Tonight, I was inspired to re-edit a 2012 photo of the Trevi Fountain in Rome. The one problem with this photo is that the top of the fountain was cut off. As I recall, I was already at the 24mm end of a 24-70mm lens and was on a tripod as far back as I could be.
If I had more experience, I would have taken a vertical panorama , which would have solved that issue. Taking a RAW photo instead of a JPG would have helped too.
Old photo, new software. Percé Rock (or Rocher Percé in French) is located at the tip of the Gaspé Peninsula in Quebec, Canada. I drove there from Montreal back in 2003 armed with my first digital camera, a Sony Cybershot DSC-S85.
I noticed a white halo in an earlier edit. When re-processing the JPEG in Luminar 3, I experienced the same issue when using the AI Sky Enhancer filter to boost contrast in the sky. Turns out, this is not a difficult problem to fix, and I was able to reproduce the fix in both Photoshop and Luminar 3.

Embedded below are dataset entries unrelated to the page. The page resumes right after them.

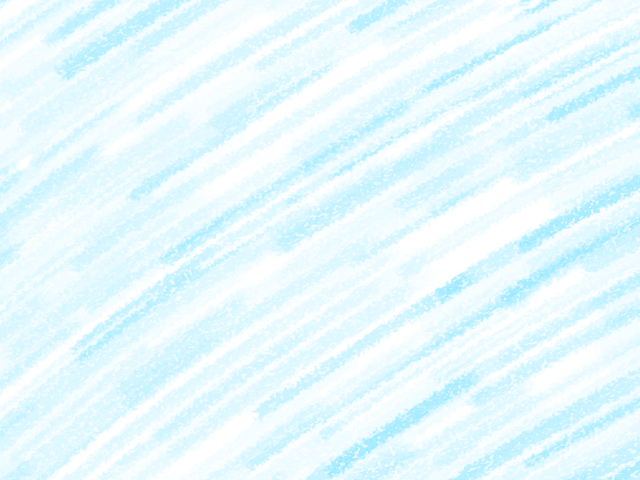
Write a Shadertoy shader that draws this texture.

```glsl
// Pale cyan crayon hatching on white paper. Several layers of long, slightly
// bowed strokes add up their pigment, thin streaks of bare paper cut through,
// and fine noise roughens the edges and leaves white flecks.

vec3 hash3(vec2 p) {
    vec3 h = fract(p.xyx * vec3(0.1031, 0.1030, 0.0973));
    h += dot(h, h.yxz + 33.33);
    return fract((h.xxy + h.yzz) * h.zyx);
}

float noise(vec2 p) {
    vec2 cell = floor(p), f = fract(p);
    f = f * f * (3.0 - 2.0 * f);
    float low = mix(hash3(cell).x, hash3(cell + vec2(1, 0)).x, f.x);
    float high = mix(hash3(cell + vec2(0, 1)).x, hash3(cell + vec2(1, 1)).x, f.x);
    return mix(low, high, f.y);
}

// Pigment of one layer: q.x runs along the strokes, q.y across them.
// halfWidth is a range in fractions of the pitch, strength a range of pigment.
float strokes(vec2 q, float pitch, float span, vec2 halfWidth, vec2 strength, float seed) {
    float row = floor(q.y / pitch);
    float pigment = 0.0;
    for (int i = -1; i <= 1; i++) {
        float id = row + float(i);
        float along = q.x / span + 7.0 * hash3(vec2(id + 50.0, seed)).x;
        vec2 key = vec2(id + 50.0, floor(along) + seed * 3.7);
        vec3 shape = hash3(key + 11.3);
        vec3 look = hash3(key + 83.9);
        float t = fract(along);

        // Each stroke is shifted and tilted a little within its row
        float center = id + 0.5 + 0.6 * (shape.x - 0.5) + 0.5 * (shape.y - 0.5) * (t - 0.5);
        float across = abs(q.y - center * pitch);
        float width = pitch * mix(halfWidth.x, halfWidth.y, shape.z);
        float body = 1.0 - smoothstep(width - 0.006, width + 0.005, across);

        float tail = (mix(0.72, 1.0, look.x) - t) * span;
        float tips = smoothstep(0.0, 0.025, t * span) * smoothstep(0.0, 0.05, tail);
        float load = mix(strength.x, strength.y, look.y) * mix(1.1, 0.8, t);
        pigment = max(pigment, body * tips * load);
    }
    return pigment;
}

void mainImage(out vec4 fragColor, in vec2 fragCoord) {
    vec2 p = fragCoord / iResolution.y;

    // Rotate to the hatching direction and bow the strokes
    vec2 c = p - vec2(0.667, 0.5);
    vec2 dir = vec2(0.839, 0.545);
    vec2 q = vec2(dot(c, dir), dot(c, vec2(-dir.y, dir.x)));
    q.y += 0.08 * q.x * q.x + 0.012 * (noise(q * vec2(2.5, 4.0) + 20.0) - 0.5);

    // Paper tooth makes the outlines ragged
    vec2 tooth = vec2(noise(p * 190.0), noise(p * 190.0 + 57.0)) - 0.5;
    q += tooth * vec2(0.022, 0.011);

    // Broad wash, regular hatching and heavier accents
    float pigment = strokes(q, 0.115, 0.95, vec2(0.25, 0.48), vec2(0.03, 0.08), 1.0);
    pigment += strokes(q, 0.043, 1.25, vec2(0.26, 0.46), vec2(0.05, 0.13), 2.0);
    pigment += strokes(q, 0.062, 0.65, vec2(0.12, 0.36), vec2(0.0, 0.19), 3.0);

    // Thin streaks where the paper stays nearly bare
    pigment *= 1.0 - strokes(q, 0.058, 0.8, vec2(0.05, 0.15), vec2(0.3, 0.95), 4.0);

    // Fine grain and slanted white flecks, in loose clusters
    float grain = noise(p * 260.0 + 31.0);
    vec2 slanted = vec2(p.x + 0.5 * p.y, p.y - 0.5 * p.x);
    float fleck = noise(slanted * vec2(150.0, 240.0) + 9.0);
    float cluster = noise(p * 9.0 + 4.0);
    pigment *= 0.86 + 0.28 * grain;
    pigment *= 1.0 - (0.3 + 0.45 * cluster) * smoothstep(0.6, 0.85, fleck);

    // Pigment absorbs mostly red, a little green and no blue
    pigment = min(pigment, 0.4);
    fragColor = vec4(1.0 - pigment * vec3(1.0, 0.22, 0.0), 1.0);
}
```
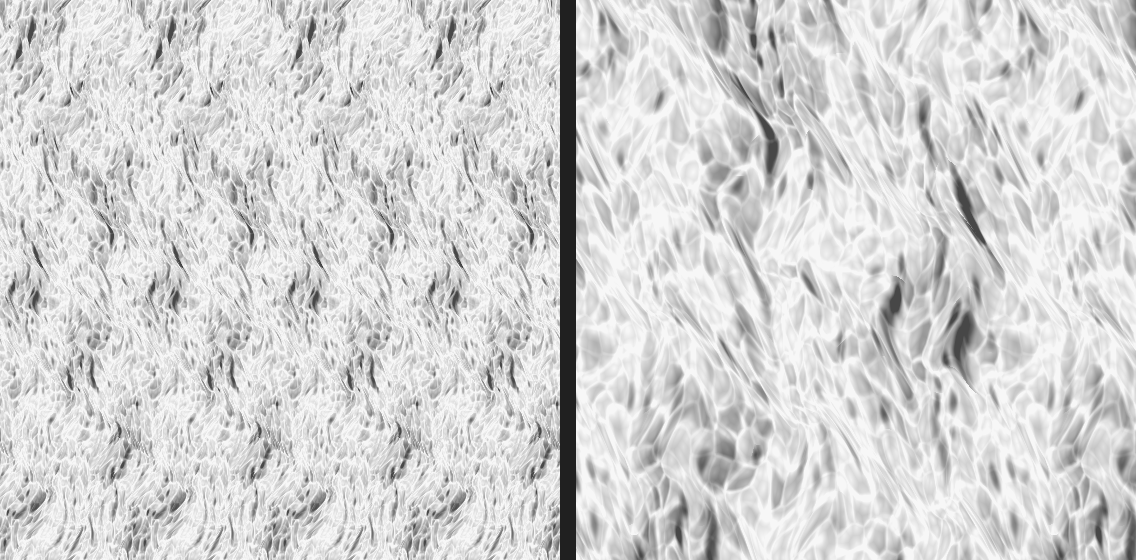
Left, the full canvas; right, a detail of the centre.
Give the GLSL for this pattern, as a Shadertoy shader.

```glsl
const float TAU = 6.2831853;
const vec2 REPEATS = vec2(4.0, 1.0);
const float LEAN = 0.16;              // sideways sway of the grain, in tiles
const float WARP = 0.03;
const vec2 FLAKE_GRID = vec2(15.0, 30.0);
const vec2 CHIP_GRID = vec2(29.0, 56.0);
const vec2 STREAK_GRID = vec2(7.0, 14.0);
const vec2 PIT_GRID = vec2(21.0, 46.0);
const vec2 GRAIN_GRID = vec2(56.0, 110.0);
const float PALE = 0.94;
const float DARKEST = 0.28;
const float BRIGHTEST = 0.97;

struct Cell {
    float near;      // distance to the closest seed
    float edge;      // gap between the two closest seeds
    vec2 offset;     // position relative to the seed
    float tone;      // random value of the cell
};

vec3 hash3(vec2 p) {
    vec3 h = fract(p.xyx * vec3(0.1031, 0.1030, 0.0973));
    h += dot(h, h.yxz + 33.33);
    return fract((h.xxy + h.yzz) * h.zyx);
}

// Cellular noise that wraps once per tile
Cell cells(vec2 p, vec2 grid, float seed) {
    vec2 g = p * grid;
    vec2 base = floor(g);
    Cell c = Cell(9.0, 9.0, vec2(0.0), 0.0);
    float second = 9.0;
    for (int j = -1; j <= 1; j++) {
        for (int i = -1; i <= 1; i++) {
            vec2 id = base + vec2(i, j);
            vec3 h = hash3(mod(id, grid) + seed * 17.0);
            vec2 d = g - id - 0.1 - 0.8 * h.xy;
            float dist = length(d);
            if (dist < c.near) {
                second = c.near;
                c.near = dist;
                c.offset = d;
                c.tone = h.z;
            } else {
                second = min(second, dist);
            }
        }
    }
    c.edge = second - c.near;
    return c;
}

// Layered sines with whole frequencies bend the grain and keep it seamless
vec2 bendGrain(vec2 p) {
    p.x += LEAN * sin(TAU * (p.y - 0.52));
    float f = 1.0;
    for (int i = 0; i < 3; i++) {
        float phase = float(i) * 1.7;
        p += WARP / f * vec2(sin(TAU * f * (5.0 * p.y + p.x) + phase),
                             0.3 * sin(TAU * f * (3.0 * p.x - 2.0 * p.y) + phase * 2.0));
        f *= 2.0;
    }
    return p;
}

// Broad weathered areas, 0 to 1
float weathering(vec2 p) {
    float w = sin(TAU * (p.x + 2.0 * p.y) + 0.6)
            + sin(TAU * (2.0 * p.x - 3.0 * p.y) + 2.1)
            + 0.8 * sin(TAU * (p.x - 5.0 * p.y) + 4.0)
            + 0.6 * sin(TAU * (3.0 * p.x + 7.0 * p.y) + 1.3);
    return smoothstep(-1.6, 2.6, w);
}

// Shaded inside with one darker flank
float flakeShade(Cell c) {
    float inside = smoothstep(0.03, 0.35, c.edge);
    float flank = smoothstep(-0.5, 0.5, c.offset.x - 0.7 * c.offset.y);
    return inside * c.tone * c.tone * mix(0.5, 1.4, flank);
}

float rim(Cell c) {
    return 1.0 - smoothstep(0.02, 0.16, c.edge);
}

float blot(Cell c, vec2 size, float threshold) {
    float body = 1.0 - smoothstep(0.15, 1.0, length(c.offset / size));
    return body * smoothstep(threshold, 1.0, c.tone);
}

void mainImage(out vec4 fragColor, in vec2 fragCoord) {
    vec2 tile = fragCoord / iResolution.xy * REPEATS;
    vec2 p = bendGrain(tile);
    float wear = weathering(p);

    Cell flake = cells(p, FLAKE_GRID, 1.0);
    Cell chip = cells(p, CHIP_GRID, 2.0);
    Cell streak = cells(p, STREAK_GRID, 3.0);
    Cell pit = cells(p, PIT_GRID, 4.0);
    Cell grain = cells(p, GRAIN_GRID, 5.0);

    // Overlapping flakes
    float light = PALE - 0.08 * wear * wear;
    light -= mix(0.10, 0.32, wear) * flakeShade(flake);
    light -= mix(0.12, 0.24, wear) * flakeShade(chip);

    // Long cracks and small pores
    light -= mix(0.25, 0.75, wear) * blot(streak, vec2(0.15, 0.55), 0.35);
    light -= mix(0.30, 0.60, wear) * blot(pit, vec2(0.28, 0.48), 0.6);

    // Pale raised outlines and fine fibre
    light += 0.06 * rim(flake) + 0.04 * rim(chip);
    light -= 0.14 * (grain.near - 0.4);

    fragColor = vec4(vec3(clamp(light, DARKEST, BRIGHTEST)), 1.0);
}
```
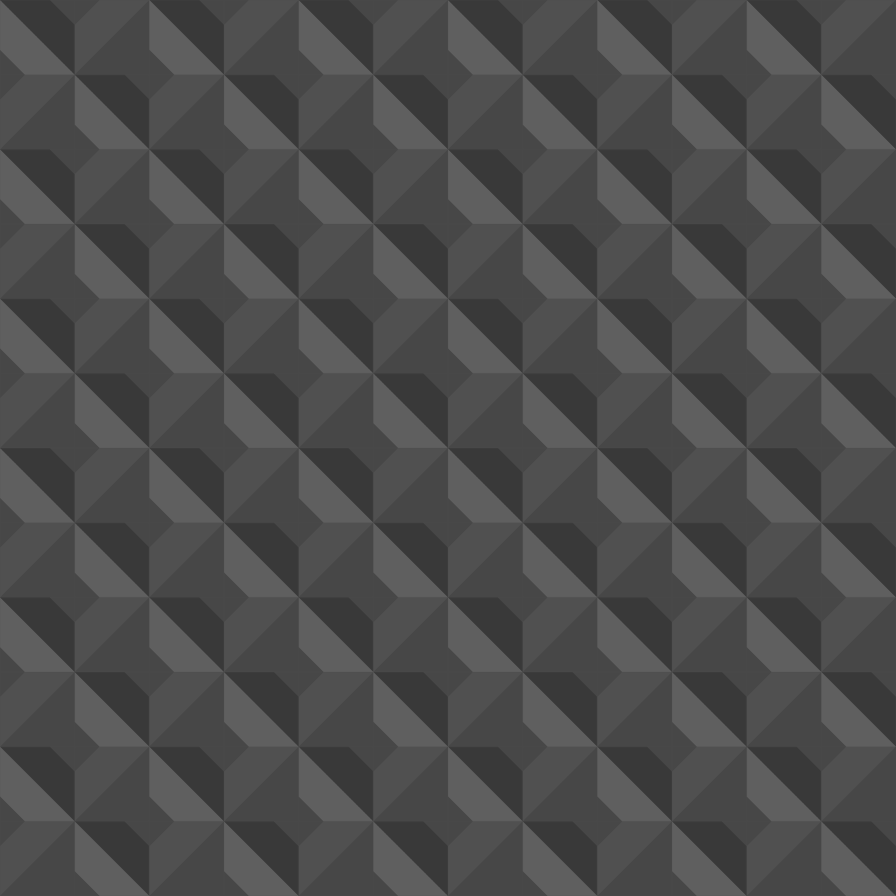
This pattern is drawn by a Shadertoy shader. Its source:

```glsl
// Grey faceted checkerboard of bevelled folds, twelve cells across and down.

// Flat shade of the facet under p, measured in cells
float facetShade(vec2 p) {
    vec2 cell = floor(p);
    vec2 f = fract(p);
    float base = 0.278;
    float shade = base;

    if (mod(cell.x + cell.y, 2.0) < 0.5) {
        // Raised cell: soft upper-left facet with a clipped corner
        float d = f.y - f.x;
        if (d > 0.0 && d < 2.0 / 3.0) shade = 0.312;
    } else {
        // Folded cell: bright facet below the diagonal, dark one above
        float d = f.x + f.y - 1.0;
        if (abs(d) < 2.0 / 3.0) shade = d < 0.0 ? 0.373 : 0.225;
    }

    // Faint seam along the cell borders
    vec2 border = min(f, 1.0 - f);
    float seam = 1.0 - smoothstep(0.0, 0.016, min(border.x, border.y));
    return mix(shade, 0.31, 0.2 * seam);
}

void mainImage(out vec4 fragColor, in vec2 fragCoord) {
    const int SAMPLES = 4;
    float shade = 0.0;

    // Average a grid of samples in each pixel to smooth the edges
    for (int y = 0; y < SAMPLES; y++) {
        for (int x = 0; x < SAMPLES; x++) {
            vec2 offset = (vec2(x, y) + 0.5) / float(SAMPLES) - 0.5;
            vec2 uv = (fragCoord + offset) / iResolution.xy;
            shade += facetShade(uv * 12.0);
        }
    }
    shade /= float(SAMPLES * SAMPLES);

    fragColor = vec4(vec3(shade), 1.0);
}
```
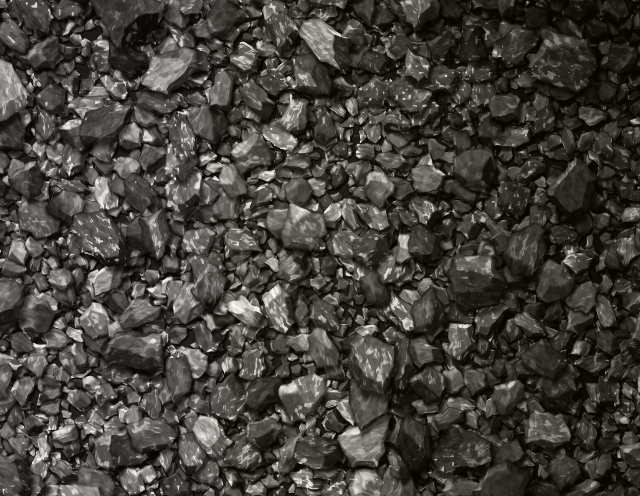
Give the GLSL for this texture, as a Shadertoy shader.

```glsl
// A heap of dark, broken mineral gravel with glinting facets.

vec4 hash4(vec3 p) {
    vec4 h = fract(p.xyzx * vec4(.1031, .1030, .0973, .1099));
    h += dot(h, h.wzxy + 33.33);
    return fract((h.xxyz + h.yzzw) * h.zywx);
}

float noise(vec2 p) {
    vec2 i = floor(p), f = fract(p);
    f *= f * (3. - 2. * f);
    float low = mix(hash4(vec3(i, 3)).x, hash4(vec3(i + vec2(1, 0), 3)).x, f.x);
    float high = mix(hash4(vec3(i + vec2(0, 1), 3)).x, hash4(vec3(i + 1., 3)).x, f.x);
    return mix(low, high, f.y);
}

// Angular patches of constant tone with softened borders.
float chips(vec2 p) {
    vec2 sum = vec2(0);
    for (int k = 0; k < 9; k++) {
        vec2 id = floor(p) + vec2(k % 3 - 1, k / 3 - 1);
        vec4 h = hash4(vec3(id, 7));
        vec2 d = p - id - h.xy;
        sum += vec2(h.z, 1) * exp(-14. * dot(d, d));
    }
    return sum.x / max(sum.y, 1e-6);
}

// Paints one size class of stones, with their shadows, over the tone so far.
void paintStones(inout float tone, vec2 p, float cell, float keep, float seed) {
    vec2 grid = p / cell;
    float blur = .0018 / cell;
    for (int k = 0; k < 9; k++) {
        vec2 id = floor(grid) + vec2(k % 3 - 1, k / 3 - 1);
        vec4 place = hash4(vec3(id, seed));
        if (place.x > keep) continue;
        vec4 kind = hash4(vec3(id, seed + .5));

        float angle = 6.283 * place.w;
        mat2 turn = mat2(cos(angle), -sin(angle), sin(angle), cos(angle));
        vec2 q = turn * (grid - id - .1 - .8 * place.yz);
        if (dot(q, q) > 1.3) continue;
        vec2 shadowShift = turn * vec2(.05, -.08);
        float stretch = 1. + .7 * kind.x;
        q.y *= stretch;
        shadowShift.y *= stretch;

        // Each side cuts the outline and adds a sloping facet below the top plane.
        float radius = .46 + .2 * kind.y;
        float outline = -9., shadow = -9.;
        float height = .2 + dot(q, kind.zw - .5) * .6;
        vec2 facet = vec2(.8 + .35 * kind.x, pow(kind.w, 9.));
        for (float side = 0.; side < 7.; side++) {
            vec4 h = hash4(vec3(id, seed + 1. + side));
            float a = (side + .8 * h.x) * 6.283 / 7.;
            vec2 normal = vec2(cos(a), sin(a));
            float edge = dot(q, normal) - radius * (.72 + .45 * h.y);
            outline = max(outline, edge);
            shadow = max(shadow, edge - dot(shadowShift, normal));
            float plane = -edge * (.4 + 1.8 * h.z);
            float lit = dot(normal * turn, vec2(-.5, .85));
            vec2 face = vec2((.85 + .42 * lit) * (.5 + .9 * h.w), pow(h.w, 7.));
            facet = mix(facet, face, smoothstep(-blur, blur, (height - plane) * .7));
            height = min(height, plane);
        }

        tone *= mix(.38, 1., smoothstep(-.04, .13, shadow));
        float cover = smoothstep(blur, -blur, outline);
        if (cover <= 0.) continue;

        // Chipped, finely streaked fracture surface and metallic shine.
        vec2 uv = q * cell * vec2(65, 90) + kind.zw * 50.;
        float grain = .45 * chips(uv) + .3 * noise(uv * 1.8) + .25 * noise(uv * vec2(2.4, 3.4));
        float stone = mix(.19, .42, kind.z * kind.z) * facet.x * (.55 + .9 * grain);
        stone += facet.y * (.14 + .6 * smoothstep(.48, .75, grain)) * (.3 + .7 * kind.x);
        stone += .3 * smoothstep(.62, .78, grain) * pow(kind.y, 3.);
        stone *= .65 + .35 * smoothstep(0., .07, -outline);
        tone = mix(tone, stone, cover);
    }
}

void mainImage(out vec4 fragColor, in vec2 fragCoord) {
    vec2 p = fragCoord / iResolution.y;
    vec2 canvas = fragCoord / iResolution.xy;

    // Roughen the outlines, then pile stones from fine to coarse.
    vec2 rough = p + .007 * (vec2(noise(p * 65.), noise(p * 65. + 40.)) - .5);
    rough += 3.;
    float tone = .08;
    paintStones(tone, rough, .024, 1., 10.);
    paintStones(tone, rough, .036, .85, 30.);
    paintStones(tone, rough, .052, .65, 50.);
    paintStones(tone, rough, .074, .45, 70.);
    paintStones(tone, rough, .108, .17, 90.);

    // Tiny sparkles gather in patches.
    float sparkle = smoothstep(.76, .95, noise(p * 150.)) * smoothstep(.45, .9, noise(p * 14.));
    tone += sparkle * .6 * smoothstep(.04, .25, tone);

    // Light falls off to the right and toward the top.
    float bow = canvas.y - .55;
    float light = 1.29 - .74 * smoothstep(.4, 1.05, canvas.x + .5 * bow * bow);
    light -= .2 * smoothstep(.65, 1., canvas.y);
    float value = .035 + 1.1 * tone * light;

    // Deepen the shadows and roll off the brightest glints.
    value -= .042 * (1. - smoothstep(.05, .3, value));
    float excess = max(value - .6, 0.);
    value = min(value, .6) + .37 * (1. - exp(-excess / .37));
    vec3 tint = vec3(.01, 0, -.014 - .01 * canvas.x);
    fragColor = vec4(clamp(max(value, .02) + tint, 0., 1.), 1);
}
```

In Photoshop, I created a new layer and used the Clone Stamp tool with Sample set to Current & Below. Next, I sampled the sky next to the edge with the white halo, and cloned out the white halo. Next, in the Layer tab, I set the blend mode to Darker Color. Since I’m cloning out the halo from the adjacent sky, there will be no impact on the sky. Since the sky is darker than the white halo, the white halo is cloned out. Finally, since the sky is lighter than the rock, it has no effect on the rock. Thus, I was able to clone out just the white halo with an adjacent color.
While waiting for the Super Snow Moon to arrive, I was looking northward to see what was visible in that direction. On that clear afternoon, even Sutro Tower, a rail thin structure, was visible from Palo Alto.
What really surprised me was when I opened the photo at home. The Golden Gate Bridge is visible in the photo. It’s a bit easier to see the bridge in this enlargement, with the two towers, their characteristically red colors muted by the fading light, extending above the nearby hills.
Today, moon rise was at 5:00 P.M. When I arrived at my location, I consulted PhotoPills again to confirm the direction of the moon rise. However, when 5:00 P.M. arrived, I couldn’t see the moon. I took my first moon photo at 5:15 P.M. At that time, the moon was really faint against the late afternoon sky. Sunset wouldn’t take place until 5:51 P.M.
Since this was my first attempt, I wasn’t sure which lenses to bring. The first photo was taken at 600mm, which is only useful during the first few minutes at moon rise. This second one is at 200 mm.
Not long after, I was down to 122 mm just to keep the moon and foreground in the same frame.
The last time I posted a photo of Levi’s Stadium, the Blue Angels were performing a flyover for Super Bowl 50, which was almost exactly three years ago. However, that February was a bit different because California was mired in a drought .
Instead of lush green foothills capped with a dusting of snow, we only had green grass at the lower elevations. The hill tops just look absolutely dry.
Last night, another storm passed through the Bay Area. By late afternoon, large clouds crossing the skies were casting their shadows below on Silicon Valley. I knew that Lick Observatory on Mount Hamilton had seen a dusting of snow, so I started scanning the horizon for that landmark.
After an extensive study of all the snow-capped foothills, I finally found it. The challenge was that the low clouds had obscured the observatory at times. Even after I found it, I could see it appear and disappear from view depending on the changing conditions on the peak.
Tonight, the waxing crescent moon danced across the night sky with the planet Mars just off to its right. While full moons garner the most attention, the crescent moon really shows off the contours of the lunar surface. The strong directional light really highlights all the craters on the moon.